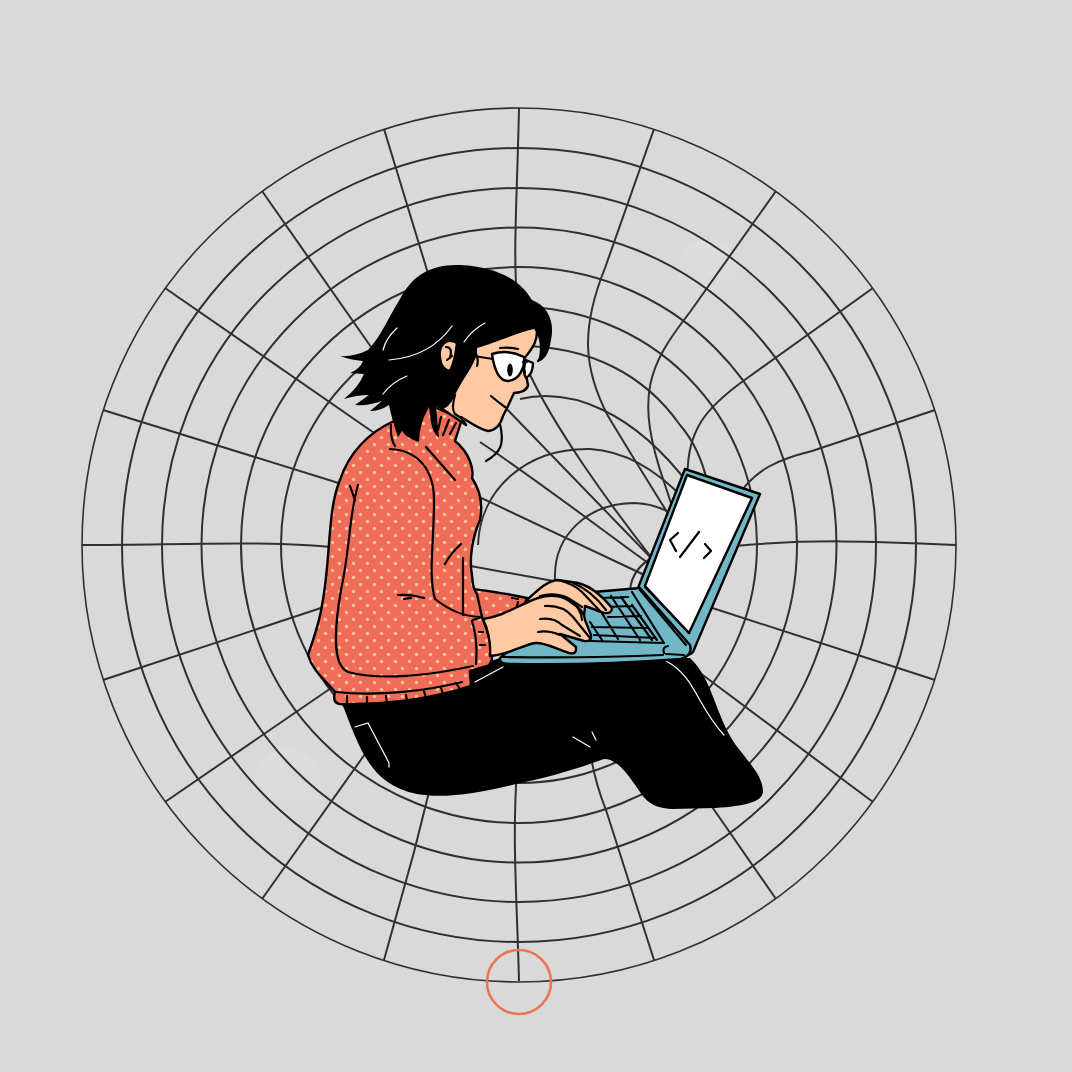
<!DOCTYPE html>
<html lang="en">
<head>
<meta charset="utf-8">
<title>Coding in the web</title>
<style>
:root{--ground:#d9d9d9;--grid:#332f30;--ink:#000;--sweater:#ee6c58;--dot:#f8c29a;--skin:#ffc9a3;--laptop:#72b7c6;--paper:#fff;--accent:#ea7551}
html,body{margin:0;width:1072px;height:1072px;overflow:hidden;background:var(--ground)}
svg{display:block}
.grid{fill:none;stroke:var(--grid);stroke-width:2}
.line{fill:none;stroke:var(--ink);stroke-width:2.2;stroke-linecap:round;stroke-linejoin:round}
.shape{stroke:var(--ink);stroke-width:2.4;stroke-linejoin:round;stroke-linecap:round}
.skin{fill:var(--skin)}
.laptop{fill:var(--laptop)}
.paper{fill:var(--paper)}
.ink{fill:var(--ink)}
.shine{fill:none;stroke:var(--paper);stroke-width:1.2;stroke-linecap:round}
.badge{fill:none;stroke:var(--accent);stroke-width:2.6}
</style>
</head>
<body>
<svg width="1072" height="1072" viewBox="0 0 1072 1072" role="img" aria-label="Woman in a dotted sweater typing code on a laptop in front of a warped round grid">
<defs>
<pattern id="dots" width="14" height="14" patternUnits="userSpaceOnUse">
<rect width="14" height="14" fill="var(--sweater)"/>
<circle cx="3.5" cy="3.5" r="1.7" fill="var(--dot)"/>
<circle cx="10.5" cy="10.5" r="1.7" fill="var(--dot)"/>
</pattern>
<linearGradient id="spot" x1="0" y1="0" x2="0" y2="1">
<stop offset="0" stop-color="#fff" stop-opacity=".1"/>
<stop offset="1" stop-color="#fff" stop-opacity="0"/>
</linearGradient>
</defs>
<rect width="1072" height="1072" fill="var(--ground)"/>
<g id="soft-spots" fill="url(#spot)">
<circle cx="708" cy="271" r="31"/>
<circle cx="288" cy="783" r="34"/>
</g>

<g id="warped-grid" class="grid">
<circle cx="519" cy="545" r="437" stroke-width="1.6"/>
<circle cx="519" cy="545" r="397"/>
<circle cx="519" cy="545" r="357"/>
<circle cx="519" cy="545" r="317.5"/>
<circle cx="519" cy="545" r="278"/>
<circle cx="519" cy="545" r="238"/>
<path d="M519 346C590 346 645 375 680 425Q700 448 708 485M520 399C572 387 634 412 690 486M478 545C480 490 525 448 590 449Q640 452 685 500M555 580C553 535 588 503 635 503Q656 504 672 514M630 590Q632 568 655 556"/>
<path d="M519 108C517 200 513 250 517 300M654 129L605 268C580 330 584 370 608 416Q632 456 672 520M776 191L690 312C648 366 634 396 665 485L674 512M873 288L746 379C708 406 684 430 688 485M935 410L812 451C780 459 755 468 735 500M956 545C870 541 810 539 735 546M935 680L700 604M873 802L680 658M776 899L690 775M654 960L606 810Q594 780 590 750M519 981C517 900 512 840 517 770M384 960L414 852Q422 820 432 780M262 899L370 747M165 802L350 675M103 680L330 605M82 545C180 545 270 540 340 548M103 410L345 485M165 288L380 437M262 191L385 367M384 129L430 280"/>
<path d="M526 366C552 425 610 505 655 562M500 402L655 562M480 442C540 482 595 525 655 568M475 495L655 580M465 565L570 584"/>
</g>

<g id="trousers">
<path class="ink" d="M342 703L468 684L470 668L500 658L690 658C712 678 715 714 735 744C750 764 763 776 763 792C762 802 745 806 715 808L672 809C652 808 645 800 638 789C628 775 618 759 604 759C590 764 560 775 520 783C480 793 445 799 417 794C371 785 360 750 342 703Z"/>
<path class="shine" d="M355 727L368 723L389 763V767M475 682L503 667M666 661C695 676 697 706 724 735M573 737L590 747M592 732L596 740"/>
</g>

<g id="sweater">
<path class="shape" fill="url(#dots)" d="M466 588C488 591 506 593 527 598L521 613C505 618 490 620 466 622Z"/>
<path class="shape" fill="url(#dots)" d="M427 404L462 419L455 441C470 453 474 470 472 478C480 490 483 505 480 520C472 538 469 560 472 575Q473 590 477 594L482 617C488 631 492 645 492 659Q491 666 484 667L470 671L471 686C430 700 380 705 340 704Q332 703 335 692C325 680 312 670 308 655C315 635 320 620 322 605C331 560 327 510 340 480C349 452 370 432 392 422Z"/>
<path class="line" d="M390 449C418 450 434 470 434 500C434 545 428 575 435 599C450 611 465 617 482 617M358 485C349 515 350 550 341 590C335 625 331 665 348 672C385 682 435 674 473 666M336 692C380 697 430 690 462 682M350 486L355 500M398 595Q411 594 424 598M404 599L411 598M426 447L455 480M461 544Q450 554 445 564M463 558V615M391 425Q390 438 395 446M472 621Q478 640 476 664M473 620L482 617M479 632H483M480 645H485M512 598L518 599M518 602L517 606"/>
<path class="line" d="M347 696V703M367 697V704M386 696L387 703M406 695L407 701M424 691L426 698M441 688L443 694M456 683L460 689M432 416L435 421M441 417L438 430M449 420L443 435M456 423L450 434"/>
</g>

<g id="laptop">
<path class="shape laptop" d="M638 588L685 469L760 494L693 652Q688 658 681 650Z"/>
<path class="shape paper" d="M645 586L687 475L752 498L689 633Z"/>
<path class="shape laptop" d="M500 658L582 593L640 588L690 645Q693 655 681 659C630 663 570 665 510 664Q499 664 500 658Z"/>
<path class="line" d="M503 657C560 658 620 657 663 655M632 592L664 643L590 641M640 590L686 645M645 587L689 633M664 653Q662 647 668 646M666 654L684 655"/>
<path class="line" d="M600 598L628 597M606 607L632 606M608 617L641 616M592 627L648 628M594 635L655 638M611 596L640 640M621 597L652 640M600 610L618 639M590 622L602 640M632 605L657 640"/>
<path class="line" d="M678 533L670 540L676 551M699 532L680 557M705 544L711 551L704 558" stroke-width="2.6"/>
</g>

<g id="hands">
<path class="shape skin" d="M527 600C537 591 546 581 558 580L578 583C593 587 603 597 612 608Q612 614 604 613L585 606L584 616C570 621 550 616 531 606Z"/>
<path class="line" d="M558 580Q574 584 582 592L600 611M573 583Q591 590 606 610M540 596Q555 592 568 598L582 607"/>
<path class="shape skin" d="M483 619C505 616 520 604 538 598C550 594 563 595 572 603Q584 610 585 620L591 635Q592 642 584 641L560 634L576 647Q577 655 569 653C556 649 545 642 535 643C520 646 508 655 490 656C491 642 488 630 483 619Z"/>
<path class="line" d="M545 606Q563 605 573 617L590 638M540 619Q554 617 562 625L580 636M538 632Q548 630 560 635M572 603Q581 608 582 620"/>
</g>

<g id="head">
<path class="line" d="M500 424C505 445 500 453 486 461"/>
<path class="shape skin" d="M440 400L454 340L536 325C540 340 531 350 523 360L528 385Q527 392 514 393L508 406L503 416Q499 430 488 431C478 429 470 422 461 417L466 425L438 406Z"/>
<path class="ink" d="M400 299C412 276 430 264 460 265C499 267 521 281 532 300C548 306 555 322 551 340C549 353 545 360 538 362C541 351 541 337 534 329C516 333 492 344 477 348C478 362 464 376 455 395C449 409 441 412 436 406L439 438C430 430 431 419 429 407Q419 424 419 442Q406 438 402 431L398 437Q392 420 389 405Q380 411 370 411L382 401Q369 406 355 405L369 395Q357 395 344 399Q358 388 364 374L350 373Q360 369 363 361Q350 360 340 356Q354 357 368 350C382 335 388 318 400 299Z"/>
<path class="line" d="M546 334Q548 350 538 361M455 395Q451 409 455 414L461 418M471 348Q480 355 477 366"/>
<path class="shape skin" d="M457 343C447 337 438 345 440 358Q441 369 450 371Q455 362 457 343Z"/>
<path class="line" d="M446 347Q453 347 450 358M447 360L452 356"/>
<path class="shine" d="M389 360C415 358 437 347 452 326M383 350Q386 338 397 328M464 342Q472 330 485 323M383 394Q392 382 407 376"/>
<path class="line" d="M500 348Q510 347 518 349M491 396Q498 402 505 407M474 356L493 359"/>
<path class="shape paper" d="M492 354Q508 349 524 357C525 367 520 380 508 381C498 381 494 368 492 354Z"/>
<path class="shape paper" d="M526 360L533 363Q533 374 526 378Q522 371 526 360Z"/>
<path class="line" d="M523 362L527 362M524 369L525 373"/>
<ellipse class="ink" cx="510" cy="370" rx="2.8" ry="6.5"/>
</g>

<circle id="badge" class="badge" cx="519" cy="982" r="32"/>
</svg>
</body>
</html>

-.-.-

### Task instructions
Take every line above carrying "linecap" and return it.

### Result of this exercise
.line{fill:none;stroke:var(--ink);stroke-width:2.2;stroke-linecap:round;stroke-linejoin:round}
.shape{stroke:var(--ink);stroke-width:2.4;stroke-linejoin:round;stroke-linecap:round}
.shine{fill:none;stroke:var(--paper);stroke-width:1.2;stroke-linecap:round}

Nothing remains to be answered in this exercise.